Tubal Ligation Reversal Surgery vs. In-Vitro Fertilization

Christie Auyeung Fertility Leave a Comment

Sometimes women who have opted for a permanent method of contraception, such as tubal ligation, change their minds. Doctors advise that patients are 100% sure they don’t want to get pregnant in the future before getting tubal ligation. But life happens —situations, relationships, and goals change.

So, what are your options if you’ve had tubal ligation, but now want to get pregnant?
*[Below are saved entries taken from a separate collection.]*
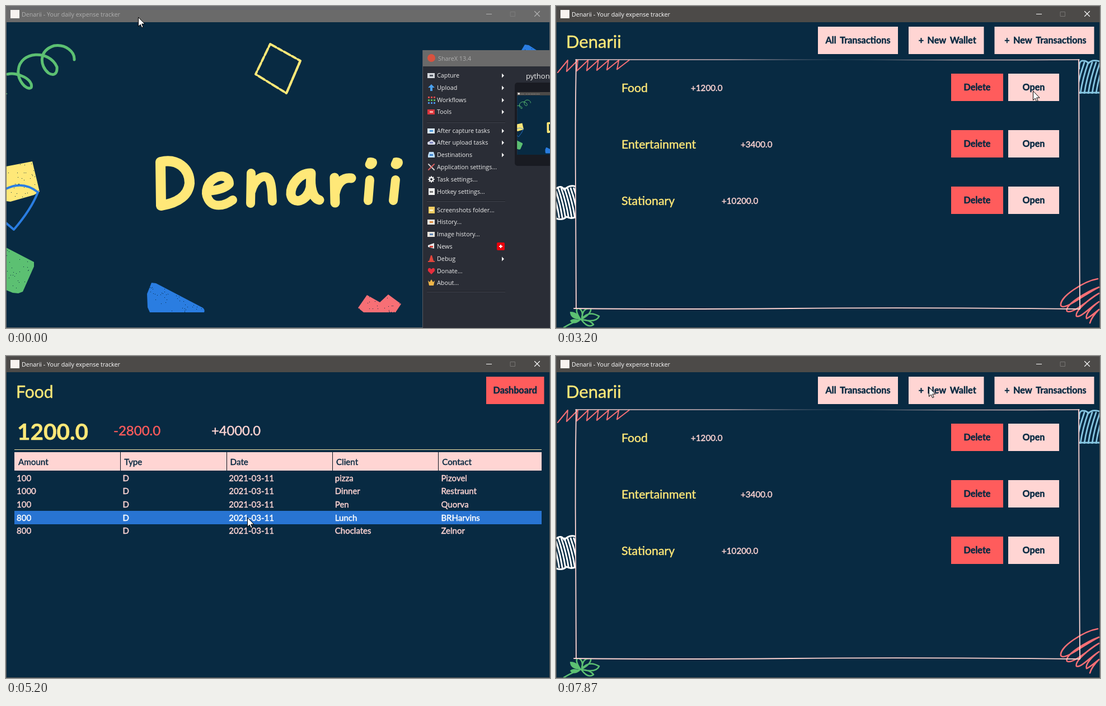
These frames come from a looping animation (972 px wide and 576 px high, 8 s). An HTML page with a canvas:

```html
<!DOCTYPE html>
<html lang="en">
<head>
<meta charset="utf-8">
<title>Denarii</title>
<style>
html, body { margin: 0; width: 100%; height: 100%; overflow: hidden; background: #082a42; }
canvas { display: block; }
</style>
</head>
<body>
<canvas id="stage" width="972" height="576"></canvas>
<script>
const ctx = document.getElementById('stage').getContext('2d');
const LOOP = 8000, FPS = 15;
const NAVY = '#082a42', YELLOW = '#ffe878', PINK = '#ffd5d3', RED = '#ff5c5c';
const BLUE = '#2a7de1', GREEN = '#5cc072', CORAL = '#f76f75', SKY = '#86c5e0';
const HAND = 'Lato, sans-serif', UI = '"Open Sans", sans-serif';

function rect(x, y, w, h, color) {
  ctx.fillStyle = color;
  ctx.fillRect(x, y, w, h);
}
function text(str, x, y, font, color, align = 'left') {
  ctx.font = font;
  ctx.fillStyle = color;
  ctx.textAlign = align;
  ctx.fillText(str, x, y);
}
// Slightly heavier, rounder text for the app's own pages.
function handText(str, x, y, size, color, align = 'left', weight = 400) {
  text(str, x, y, `${weight} ${size}px ${HAND}`, color, align);
  ctx.strokeStyle = color;
  ctx.lineWidth = .45;
  ctx.lineJoin = 'round';
  ctx.strokeText(str, x, y);
}
function fill(d, color) {
  ctx.fillStyle = color;
  ctx.fill(new Path2D(d));
}
function stroke(d, color, width, dash = []) {
  ctx.strokeStyle = color;
  ctx.lineWidth = width;
  ctx.lineCap = ctx.lineJoin = 'round';
  ctx.setLineDash(dash);
  ctx.stroke(new Path2D(d));
  ctx.setLineDash([]);
}
function clipped(x, y, w, h, draw) {
  ctx.save();
  ctx.beginPath();
  ctx.rect(x, y, w, h);
  ctx.clip();
  draw();
  ctx.restore();
}
function random(seed) {
  let s = seed * 7919 + 104729;
  return () => (s = (s * 16807) % 2147483647) / 2147483647;
}

// Filled shape with small chalk gaps inside the box x, y, w, h.
function chalk(d, color, x, y, w, h, count) {
  fill(d, color);
  const rnd = random(x * 31 + y + 7);
  ctx.save();
  ctx.clip(new Path2D(d));
  for (let i = 0; i < count; i++) {
    rect(Math.floor(x + rnd() * w), Math.floor(y + rnd() * h), 1, 1, NAVY);
  }
  ctx.restore();
}

// ---- title bar -----------------------------------------------------------
function windowButtons(color, dim) {
  rect(858, 14, 10, 1, color);
  ctx.strokeStyle = dim;
  ctx.lineWidth = 1;
  ctx.strokeRect(901.5, 10.5, 8, 8);
  stroke('M944.5 9.5L953.5 18.5M953.5 9.5L944.5 18.5', color, 1.1);
}
function windowFrame(active) {
  const edge = active ? '#5b5a59' : '#6d6d6d';
  rect(0, 0, 972, 29, active ? '#4c4a48' : '#6a6a6a');
  rect(0, 0, 972, 1, edge);
  rect(0, 0, 1, 576, edge);
  rect(971, 0, 1, 576, edge);
  rect(0, 575, 972, 1, edge);
  rect(8, 7, 16, 15, '#f7f3f0');
  text('Denarii - Your daily expense tracker', 28, 19, '10.7px ' + UI, active ? '#fff' : '#b0b0b0');
  windowButtons(active ? '#fff' : '#b4b4b4', active ? '#777573' : '#7c7c7c');
}

// ---- splash --------------------------------------------------------------
const LETTERS = [
  ['M276 279C306 272 328 290 328 317C326 337 310 352 277 357Z', 18],
  ['M361 331Q389 329 399 318C399 304 384 302 375 307C360 315 354 332 361 345C369 361 389 359 405 347', 16],
  ['M438 299L437 353M438 332C446 304 467 298 472 314C476 326 475 340 476 349', 16],
  ['M545 299C525 298 508 320 509 337C512 356 538 351 544 325L545 300C543 325 548 344 560 347', 17],
  ['M587 307L588 352M588 335C592 316 602 306 617 308', 17],
  ['M650 311L647 348M696 311L692 348', 16]
];
const DOT = 'M646 272Q654 269 661 274Q665 280 661 286Q655 294 647 291Q640 287 642 281Z';

function splash() {
  rect(0, 29, 972, 547, NAVY);
  stroke('M3 122C20 117 50 132 45 146C36 152 20 132 22 115C25 80 78 78 91 109C92 123 84 125 76 120C60 107 58 80 86 71C107 68 123 82 122 96', GREEN, 5);
  stroke('M472 68L526 98L501 156L446 122Z', YELLOW, 4, [12, 4.5, 7, 5]);
  stroke('M472 68L526 98L501 156L446 122Z', YELLOW, 3);
  stroke('M525 100L502 154', YELLOW, 4);

  chalk('M0 287L47 278L60 332L50 338L8 350L0 349Z', YELLOW, 0, 278, 60, 72, 35);
  stroke('M0 327Q30 312 57 333Q45 364 14 400L0 388', BLUE, 4);
  chalk('M0 432L50 458L50 466L30 511L22 514L12 513L0 508Z', GREEN, 0, 432, 51, 82, 30);
  chalk('M260 495L268 496L352 540Q356 544 354 548H257L253 539L252 515Z', BLUE, 252, 495, 102, 53, 60);
  chalk('M629 540L645 517L668 530L683 516L706 533L696 548H639Z', CORAL, 629, 516, 77, 32, 30);
  chalk('M927 69L934 70L971 94V104L944 157L934 156L915 145L928 110L909 99Z', BLUE, 909, 69, 62, 88, 45);
  chalk('M922 341L964 304L971 315V379L966 384Z', CORAL, 922, 304, 49, 80, 30);
  stroke('M973 288C955 262 942 258 939 269C938 301 953 338 973 341', YELLOW, 4);
  stroke('M909 441C929 445 950 438 959 423Q965 419 973 422M973 433Q954 442 951 433Q955 424 973 428', GREEN, 3);
  rect(0, 156, 2, 2, GREEN);

  for (const [d, width] of LETTERS) stroke(d, YELLOW, width);
  fill(DOT, YELLOW);
  ctx.save();
  ctx.translate(46, 0);
  fill(DOT, YELLOW);
  ctx.restore();
}

// ---- capture tool window -------------------------------------------------
// label, text centre y, trailing arrow, icon colour, icon accent
const MENU = [
  ['Capture', 124, 1, '#d4d7dc', '#555b66'],
  ['Upload', 146, 1, '#4aa0ee', 0],
  ['Workflows', 168, 1, '#4a90e2', 0],
  ['Tools', 189, 1, '#d9363e', '#ffb0a8'],
  ['After capture tasks', 223, 1, '#d8e6f0', '#4d9be0'],
  ['After upload tasks', 244, 1, '#d9dcea', '#7f86c0'],
  ['Destinations', 266, 1, '#bcdcf5', '#3b82cf'],
  ['Application settings...', 288, 0, '#d5d5d5', 0],
  ['Task settings...', 310, 0, '#eeeeee', 0],
  ['Hotkey settings...', 332, 0, '#f0f0f0', '#777'],
  ['Screenshots folder...', 365, 0, '#f2cc62', '#fff3c6'],
  ['History...', 386, 0, '#e8e4dc', '#e08b3c'],
  ['Image history...', 408, 0, '#e8e4dc', '#5d83b5'],
  ['News', 430, 0, '#e8e8e8', '#d9453d'],
  ['Debug', 452, 1, '#e0463c', 0],
  ['Donate...', 474, 0, '#e62d3c', 0],
  ['About...', 495, 0, '#f0b648', 0]
];
const ICONS = {
  Upload: 'M0-6L6 0H2V6H-2V0H-6Z',
  'After upload tasks': 'M-6 4Q-9-1-3-2Q0-7 4-2Q9 0 6 4Z',
  Destinations: 'M-4-5H4L6 1V5H-6V1Z',
  News: 'M-6-2L5-6V4L-6 1Z',
  Debug: 'M-1-6H1L4 4H6V6H-6V4H-4Z',
  'Donate...': 'M0 6L-6 0Q-7-6-2-5L0-3L2-5Q7-6 6 0Z',
  'About...': 'M-6-4L-3-1L0-6L3-1L6-4L4 5H-4Z'
};
function menuIcon(label, y, color, accent) {
  ctx.save();
  ctx.translate(760, y);
  if (label === 'Workflows') {
    ['#e14b4b', '#59b75c', '#4a90e2'].forEach((c, row) => {
      for (let i = 0; i < 3; i++) rect(-6 + i * 5, -6 + row * 5, 3, 3, c);
    });
  } else if (label.startsWith('Application')) {
    stroke('M-5-5L5 5', color, 2);
    stroke('M5-5L-5 5', '#d96060', 2);
  } else if (label.startsWith('Task')) {
    ctx.beginPath();
    ctx.arc(0, 0, 3.2, 0, 7);
    ctx.strokeStyle = color;
    ctx.lineWidth = 2.4;
    ctx.stroke();
    stroke('M0-5V-4M0 4V5M-5 0H-4M4 0H5M-3.5-3.5L-3-3M3.5 3.5L3 3M3.5-3.5L3-3M-3.5 3.5L-3 3', color, 2);
  } else if (ICONS[label]) {
    fill(ICONS[label], color);
  } else if (label.startsWith('Hotkey') || label.startsWith('Screenshots')) {
    rect(-5, -6, 11, 12, color);
  } else {
    rect(-7, -4, 13, 9, color);
  }
  if (accent) rect(-3, -1, 6, 3, accent);
  ctx.restore();
}
function captureWindow() {
  rect(744, 79, 228, 497, '#2a2d36');
  rect(744, 79, 228, 29, '#6a6a6a');
  rect(744, 79, 1, 497, '#555861');
  ctx.beginPath();
  ctx.arc(760, 93, 7, 0, 7);
  ctx.fillStyle = '#d8523f';
  ctx.fill();
  text('ShareX 13.4', 772, 97.5, '10.8px ' + UI, '#adadad');

  for (const [label, y, arrow, color, accent] of MENU) {
    menuIcon(label, y, color, accent);
    text(label, 770, y + 4, '10.8px ' + UI, '#ededed');
    if (arrow) fill(`M886 ${y - 3.5}L890 ${y + .5}L886 ${y + 4.5}Z`, '#f0f0f0');
  }
  for (const y of [207, 348, 510]) {
    rect(752, y, 140, 1, '#1d1f25');
    rect(752, y + 1, 140, 1, '#41444e');
  }
  ctx.beginPath();
  ctx.roundRect(877, 423, 14, 14, 2);
  ctx.fillStyle = '#e8000c';
  ctx.fill();
  rect(881, 429, 6, 2, '#fff');
  rect(883, 427, 2, 6, '#fff');

  text('python_', 929, 130, '13px ' + UI, '#f0f0f0');
  ctx.beginPath();
  ctx.roundRect(909, 137, 70, 149, 5);
  ctx.fillStyle = '#191b22';
  ctx.fill();
  clipped(913, 154, 59, 112, () => {
    ctx.translate(913, 154);
    ctx.scale(.2, .2);
    splash();
    windowFrame(true);
  });
}

// ---- wallet list ---------------------------------------------------------
function button(label, x, y, w, color, pressed) {
  const shift = pressed ? 1 : 0;
  rect(x, y, w, 49, pressed ? '#f0f0f0' : color);
  ctx.wordSpacing = '2.5px';
  handText(label, x + w / 2 + shift, y + 30 + shift, 16.2, pressed ? '#000' : NAVY, 'center', 700);
  ctx.wordSpacing = '0px';
}
function stripes(x0, x1, gap, top, bottom, lean, color, width) {
  for (let x = x0; x < x1; x += gap) {
    stroke(`M${x} ${bottom}Q${x + lean * .3} ${(top + bottom) / 2} ${x + lean} ${top}`, color, width);
  }
}
function doodles() {
  clipped(0, 96, 140, 30, () => {
    let d = 'M3 119L21 97';
    for (let i = 0; i < 6; i++) d += `Q${20 + i * 18} 108 ${19 + i * 18} ${117 - i * .7}L${39 + i * 18.3} 97`;
    stroke(d, CORAL, 2);
  });
  clipped(934, 96, 37, 61, () => {
    stripes(930, 975, 7, 101, 156, 14, SKY, 2.8);
    stroke('M935 112Q934 97 942 98Q949 98 951 103Q957 95 971 99M935 155H972', SKY, 2.8);
  });
  clipped(1, 320, 34, 63, () => {
    stripes(0, 52, 5.6, 326, 378, -13, '#fff', 2.9);
    stroke('M0 327Q9 319 15 329Q23 319 36 323M0 380Q11 384 19 377Q27 382 36 377', '#fff', 3);
  });
  clipped(0, 541, 90, 34, () => {
    fill('M43 561Q25 560 25 547Q39 546 43 561M43 563Q31 572 25 563Q31 557 43 563', GREEN);
    stroke('M14 575Q31 565 46 560M44 561Q32 543 40 540Q50 545 46 560Q47 539 62 541Q64 550 46 560Q58 544 77 555Q72 567 46 561Q62 562 67 570Q57 577 46 562', GREEN, 2.6);
  });
  stroke('M968 488C944 492 899 520 902 536C908 546 947 514 970 503C948 511 908 535 913 546C923 552 952 525 970 514C954 523 926 546 930 555C938 558 955 538 970 529C958 538 945 551 948 559Q952 558 970 543Q957 556 954 567', CORAL, 2.6);
}
function wallets(openPressed) {
  rect(0, 29, 972, 547, NAVY);
  doodles();
  stroke('M36 96Q34 210 35 330L36 541M934 96Q935 230 935 360L936 542M32 541Q200 543 420 541T936 542', PINK, 1.8);
  const fade = ctx.createLinearGradient(35, 0, 935, 0);
  fade.addColorStop(0, PINK);
  fade.addColorStop(.3, '#bfa9b0');
  fade.addColorStop(.52, '#24405680');
  fade.addColorStop(.75, '#a8989f');
  fade.addColorStop(1, PINK);
  stroke('M35 96Q300 95 520 96T935 96', fade, 1.3);

  handText('Denarii', 18, 75, 31, YELLOW);
  button('All Transactions', 468, 37, 143, PINK);
  button(' + New Wallet', 630, 37, 134.5, PINK);
  button(' + New Transactions', 783.5, 37, 178, PINK);
  [['Food', '+1200.0', 241], ['Entertainment', '+3400.0', 330], ['Stationary', '+10200.0', 296]]
    .forEach(([name, sum, x], i) => {
      const y = 121 + i * 101;
      handText(name, 117, y + 32.5, 21.2, YELLOW);
      handText(sum, x, y + 30.5, 15.2, PINK);
      button('Delete', 706, y, 93, RED);
      button('Open', 808, y, 91, PINK, openPressed && i === 0);
    });
}

// ---- wallet page ---------------------------------------------------------
const HEADERS = ['Amount', 'Type', 'Date', 'Client', 'Contact'];
const ROWS = [
  ['100', 'pizza', 'Pizovel'],
  ['1000', 'Dinner', 'Restraunt'],
  ['100', 'Pen', 'Quorva'],
  ['800', 'Lunch', 'BRHarvins'],
  ['800', 'Choclates', 'Zelnor']
];
function walletPage(selected, pressed) {
  rect(0, 29, 972, 547, NAVY);
  handText('Food', 18, 75, 30, YELLOW);
  button('Dashboard', 858, 37, 103.5, RED, pressed);
  handText('1200.0', 20, 150, 40.5, YELLOW, 'left', 700);
  handText('-2800.0', 192, 142, 24, RED);
  handText('+4000.0', 367, 142, 23.7, PINK);
  rect(15, 167, 942, 1, '#f4e6a8');
  rect(15, 172, 942, 33, PINK);
  HEADERS.forEach((name, i) => {
    const x = 15 + i * 189.3;
    if (i) rect(Math.round(x), 172, 1, 33, '#06131e');
    handText(name, x + 7, 195, 15.2, NAVY);
  });
  ROWS.forEach(([amount, client, contact], row) => {
    const y = 206 + row * 23.7, on = row === selected;
    if (on) rect(15, Math.round(y), 942, 24, '#2874d2');
    [amount, 'D', '2021-03-11', client, contact].forEach((cell, i) =>
      handText(cell, 19 + i * 189.6, y + 17.5, 15, on ? '#fff' : PINK));
  });
}

// ---- pointer -------------------------------------------------------------
// step, x, y
const PATH = [
  [0, 236, 20], [15, 236, 20], [19, 319, 100], [22, 301, 138], [30, 301, 138],
  [33, 624, 84], [34, 650, 82], [38, 690, 362], [41, 703, 316], [42, 703, 316],
  [48, 852, 152], [57, 852, 152], [65, 432, 262], [70, 432, 262], [75, 431, 289],
  [79, 431, 289], [90, 930, 56], [91, 930, 56], [103, 860, 87], [107, 856, 72],
  [112, 856, 72], [118, 666, 56], [120, 666, 56]
];
function slope(i, axis) {
  const a = PATH[i], b = PATH[i + 1];
  return a && b ? (b[axis] - a[axis]) / (b[0] - a[0]) : 0;
}
// Monotone tangent: zero at rests and turning points.
function tangent(i, axis) {
  const p = slope(i - 1, axis), q = slope(i, axis);
  return p * q > 0 ? 2 * p * q / (p + q) : 0;
}
function pointerAt(step) {
  const i = PATH.findIndex((p, k) => k + 1 < PATH.length && step < PATH[k + 1][0]);
  const a = PATH[i], b = PATH[i + 1], span = b[0] - a[0], u = (step - a[0]) / span;
  return [1, 2].map(axis => Math.round(
    a[axis] * (1 + 2 * u) * (1 - u) ** 2 + b[axis] * u * u * (3 - 2 * u) +
    span * (tangent(i, axis) * u * (1 - u) ** 2 - tangent(i + 1, axis) * u * u * (1 - u))));
}
function pointer(x, y) {
  ctx.save();
  ctx.translate(x + .5, y + .5);
  const d = 'M0 0V16L3.7 12.6L6.2 18.2L8.6 17.1L6.2 11.6H11.2Z';
  fill(d, '#fff');
  ctx.lineJoin = 'miter';
  ctx.strokeStyle = '#000';
  ctx.lineWidth = 1;
  ctx.stroke(new Path2D(d));
  ctx.restore();
}

// ---- timeline ------------------------------------------------------------
function draw(ms) {
  const step = Math.floor((ms + 5) * FPS / 1000) % 120;
  if (step < 26) splash();
  else if (step < 57 || step >= 91) wallets(step === 56);
  else walletPage(step < 71 ? -1 : step < 78 ? 2 : 3, step === 90);
  windowFrame(step >= 9);
  if (step < 9) captureWindow();
  pointer(...pointerAt(step));
}
function tick(now) {
  draw(now % LOOP);
  requestAnimationFrame(tick);
}
draw(0);
requestAnimationFrame(tick);
</script>
</body>
</html>
```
There are generally two options: tubal reversal surgery and in vitro fertilization (IVF). Tubal reversal entails reopening or reconnecting the fallopian tubes to the uterus. IVF involves retrieving eggs from your body, fertilizing them in a laboratory, and transferring the embryo back into the uterus, bypassing the fallopian tubes altogether.

How do you decide which option is right for you?

Below are some factors to consider:

1) How is your partner’s sperm quality?

If your partner’s sperm quality is good, you can consider both both options. However, if sperm quality is poor, IVF may be the better option. If sperm count or motility is low, it will be harder to get pregnant naturally after a tubal ligation reversal. But with IVF, since fertilization takes place outside the body, poor sperm quality can be overcome.

2) How old are you?

Starting from your mid to late thirties, the chances of getting pregnant in general decline. By age 43, most women have trouble getting pregnant with both IVF and tubal ligation reversal approach. If you are in your mid to late thirties, your chances of getting pregnant after a tubal reversal are reduced, and IVF may be a better option. If you are in your forties, you may not want to go with either option and instead, pursue egg donation.

On a similar note, some women experience a decline in either egg quantity or quality earlier in life. Regardless of your age, you should test your “ovarian reserve” to see whether you have adequate egg supply. If not, you may not want to go with either procedure, and consider egg donation.

3) How healthy are your fallopian tube segments?

If your remaining fallopian tube segments are not healthy or are very short, it may not be possible for you to get a tubal reversal. In that case, IVF would be a better fit.

4) Do you have pelvic scar tissue?

If you have scar tissue around your tubes or ovaries, your chances of getting pregnant after tubal reversal is lower. However, success rates of IVF are generally not affected by pelvic scar tissue. If your doctor tells you you do have pelvic scar tissue, IVF might be a better option.

Here are additional points of consideration for each procedure:

Tubal Reversal Surgery

Pros

  • After surgery, you ideally won’t need any medical intervention like medications, drugs or procedures in order to get pregnant
  • Low risk of multiple pregnancies with natural conception

Cons

  • You have to go through the preparation and recovery of a surgical procedure
  • If you are unable to conceive naturally, you may eventually have to pursue IVF anyway
  • After having a child, you will need to go back to using contraception or having your tubes re-tied

IVF

Pros

  • Avoid the preparation and recovery of a surgical procedure
  • The outcome is known with a pregnancy test, which can be taken 10 days after the first cycle of the procedure. With tube reversal, it can take up to a year to know whether you can successfully get pregnant.

Cons

  • You will need to take medication to stimulate egg development
  • There is an increased risk of multiple pregnancies
  • If the first attempt does not work, you will have to go through the process again

How do the success rates compare?

Overall, success rates of pregnancy are between 55-80% for tubal reversal. For IVF, success rates range between 20-35% per cycle. These rates are influenced by a number of factors, the biggest being your age.

Which costs more?

Both procedures can be expensive, especially because insurance rarely covers the costs. The cost of tubal reversal varies depending on the surgeon, hospital, and geographic region. In some areas, tubal reversal is more expensive than IVF, but in other areas, surgeons have high volume outpatient surgery clinics where costs of reversal surgery are lower.

There’s no right answer in choosing between these two options. In general, tubal reversal has higher requirements for being a good candidate, and if it fails, IVF is still an option. Your best bet is to weigh the pros and cons of each with your doctor or a fertility specialist to make the best decision for your particular situation.

Got more questions about tubal reversal surgery or IVF?  Check out our doctors that perform tubal reversal surgery here and IVF here — you can schedule a free consultation today! 

Christie is a UChicago grad currently living in the San Francisco Bay Area. In her free time, she enjoys tap dancing, learning to windsurf, and trying new foods.